Above sentence is something that makes zero sense on its own. Yet, in the context of Warframe, it needs no explanation. Space Mom is the “second name” of Rebecca Ford, Live Ops & Community Director of Warframe. Along with Megan Everett and Steve Sinclair, they’re the faces of Warframe during the frequent Prime Time and Dev streams on Twitch. The involvement doesn’t stop there. They’re often seen lurking (and commenting) on Warframe subreddit and it is not uncommon that many propositions from players there soon enough find their way in the game. They’re quick to iron out any new bugs or glitches. A lot of devs often say that their game is driven and shaped by the community but in the case of DE, their actions and involvement speak more than words. It shows that as much of it is their job, a whole lot of it is driven by their passion and love for the game. Nowadays I tune in for their Twitch streams just for the positive energy that can be felt from the studio, as silly as it sounds. And sometimes merely to laugh, as their Prime Time streams derail into complete randomness and occasional false fire alarms. The community involvement can be something that will make or break the game, regardless if it had a well-received launch. Often I’ve been a witness of many games on Steam digging their own grave by going against the players’ wishes, having zero communication or adding stuff later that no one asked for. It all leads to a dying and eventually – nonexistent player base. Involvement of the folks at DE is something that seems like it latched onto the whole Warframe community. On my return there, I had many questions regarding the new stuff they implemented. Every time I asked something in region chat, it felt like people were racing who would message me first with an explanation how something worked and offering me more help. It’s something I haven’t encountered in any MMO so far. The friendliness of the players seems almost surreal compared to the overall theme of the game where you often need to hack n slash through as many enemies as possible.
Extraction is available, if you need it
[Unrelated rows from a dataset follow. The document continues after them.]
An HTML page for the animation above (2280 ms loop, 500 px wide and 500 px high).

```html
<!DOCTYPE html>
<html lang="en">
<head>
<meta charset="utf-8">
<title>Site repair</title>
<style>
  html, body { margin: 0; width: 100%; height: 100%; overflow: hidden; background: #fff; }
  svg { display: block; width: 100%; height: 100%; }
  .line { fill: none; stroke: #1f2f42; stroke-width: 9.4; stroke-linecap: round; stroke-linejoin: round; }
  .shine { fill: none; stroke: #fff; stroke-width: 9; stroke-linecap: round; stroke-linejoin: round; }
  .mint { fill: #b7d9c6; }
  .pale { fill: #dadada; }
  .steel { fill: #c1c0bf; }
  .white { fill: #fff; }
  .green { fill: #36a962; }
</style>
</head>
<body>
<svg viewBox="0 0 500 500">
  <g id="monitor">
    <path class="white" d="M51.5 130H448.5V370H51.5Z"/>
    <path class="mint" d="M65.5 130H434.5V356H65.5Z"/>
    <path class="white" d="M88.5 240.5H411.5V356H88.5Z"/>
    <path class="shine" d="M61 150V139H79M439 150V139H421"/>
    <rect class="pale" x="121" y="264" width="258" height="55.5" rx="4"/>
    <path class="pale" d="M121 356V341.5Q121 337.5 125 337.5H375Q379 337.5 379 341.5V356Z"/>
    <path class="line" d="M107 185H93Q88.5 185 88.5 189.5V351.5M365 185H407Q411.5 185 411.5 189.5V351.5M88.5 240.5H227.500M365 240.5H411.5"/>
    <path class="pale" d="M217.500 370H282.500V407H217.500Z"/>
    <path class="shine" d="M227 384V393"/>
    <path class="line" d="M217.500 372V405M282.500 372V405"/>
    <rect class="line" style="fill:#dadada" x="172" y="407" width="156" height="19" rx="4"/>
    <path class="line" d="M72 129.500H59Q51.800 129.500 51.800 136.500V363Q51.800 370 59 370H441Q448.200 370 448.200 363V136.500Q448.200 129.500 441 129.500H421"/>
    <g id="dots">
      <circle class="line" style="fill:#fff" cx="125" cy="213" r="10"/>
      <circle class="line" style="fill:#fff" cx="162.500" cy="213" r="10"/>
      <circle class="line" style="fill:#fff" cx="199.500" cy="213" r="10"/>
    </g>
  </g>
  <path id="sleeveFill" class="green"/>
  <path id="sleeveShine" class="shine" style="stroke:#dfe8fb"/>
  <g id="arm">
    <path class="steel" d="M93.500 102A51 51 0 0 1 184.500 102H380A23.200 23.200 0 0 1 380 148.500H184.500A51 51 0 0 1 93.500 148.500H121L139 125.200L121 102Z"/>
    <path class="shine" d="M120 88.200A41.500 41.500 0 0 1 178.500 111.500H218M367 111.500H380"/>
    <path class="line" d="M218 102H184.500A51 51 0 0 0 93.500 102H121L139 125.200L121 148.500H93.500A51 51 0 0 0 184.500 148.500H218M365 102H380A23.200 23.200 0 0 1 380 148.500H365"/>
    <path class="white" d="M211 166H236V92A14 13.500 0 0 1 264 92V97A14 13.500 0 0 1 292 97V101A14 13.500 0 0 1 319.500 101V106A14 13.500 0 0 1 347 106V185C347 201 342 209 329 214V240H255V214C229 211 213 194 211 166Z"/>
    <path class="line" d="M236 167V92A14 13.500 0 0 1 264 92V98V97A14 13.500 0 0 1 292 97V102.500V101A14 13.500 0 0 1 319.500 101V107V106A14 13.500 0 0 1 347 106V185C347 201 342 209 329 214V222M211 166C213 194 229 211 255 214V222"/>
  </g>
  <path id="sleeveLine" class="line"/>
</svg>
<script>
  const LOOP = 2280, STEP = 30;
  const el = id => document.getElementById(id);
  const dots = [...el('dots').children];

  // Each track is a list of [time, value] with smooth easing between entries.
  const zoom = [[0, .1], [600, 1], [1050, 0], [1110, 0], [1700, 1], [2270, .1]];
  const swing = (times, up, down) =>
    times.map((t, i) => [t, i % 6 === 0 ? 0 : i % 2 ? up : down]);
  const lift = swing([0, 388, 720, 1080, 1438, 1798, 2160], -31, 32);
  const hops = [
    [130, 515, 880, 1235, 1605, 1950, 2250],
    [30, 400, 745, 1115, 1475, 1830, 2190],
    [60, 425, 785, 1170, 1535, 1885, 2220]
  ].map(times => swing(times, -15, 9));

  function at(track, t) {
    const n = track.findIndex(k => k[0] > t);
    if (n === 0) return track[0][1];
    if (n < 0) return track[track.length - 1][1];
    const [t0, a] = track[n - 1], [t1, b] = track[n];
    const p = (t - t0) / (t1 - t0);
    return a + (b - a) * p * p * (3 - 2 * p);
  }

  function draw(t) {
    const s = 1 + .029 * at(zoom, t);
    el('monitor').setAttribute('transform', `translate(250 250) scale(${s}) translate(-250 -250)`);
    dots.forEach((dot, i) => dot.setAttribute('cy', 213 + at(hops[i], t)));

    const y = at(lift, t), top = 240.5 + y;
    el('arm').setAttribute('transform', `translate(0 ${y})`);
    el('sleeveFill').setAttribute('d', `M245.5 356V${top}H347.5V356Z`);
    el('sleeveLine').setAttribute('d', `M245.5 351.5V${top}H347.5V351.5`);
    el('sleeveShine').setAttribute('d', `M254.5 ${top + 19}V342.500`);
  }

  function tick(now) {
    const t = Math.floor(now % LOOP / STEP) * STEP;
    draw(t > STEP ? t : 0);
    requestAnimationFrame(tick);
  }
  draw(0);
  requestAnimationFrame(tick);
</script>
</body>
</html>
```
So here we are. For certain devs and publishers, simply buying a game doesn’t cut it anymore. Some resorted to charging us some more through loot boxes or downloadable content that felt like it was taken out of the game just to be sold separately. It’s like all the worst from mobile and free-to-play games found its way into AAA releases. Last year, gaming press would call out and condone such behavior whenever it was possible. Rightfully so, I’d say. For the most part, 2017 felt like it was all about that. And who knows, maybe it is if we choose to only focus on the negative. I’ll remember it as the year of being reconnected with a game I played years ago. This time finding it in a far better state, and all the addiction & time sink of an average MMO. With an added bonus of welcoming community and fun gameplay mechanics this already feels like a game where I’ll spend 800 more hours. For everyone else, just give it a go. It’s free, fun and without any of the bad elements that one might expect from a free-to-play title. Warframe is not just an example of making a f2p game right, but also a story of hard work, dedication and lot of passion from the developers behind it.
In any case, you’re all welcome to find me there under the nick of xarabas02 and Warframe is available to download from Steam for free here. See you on the Plains, Tenno!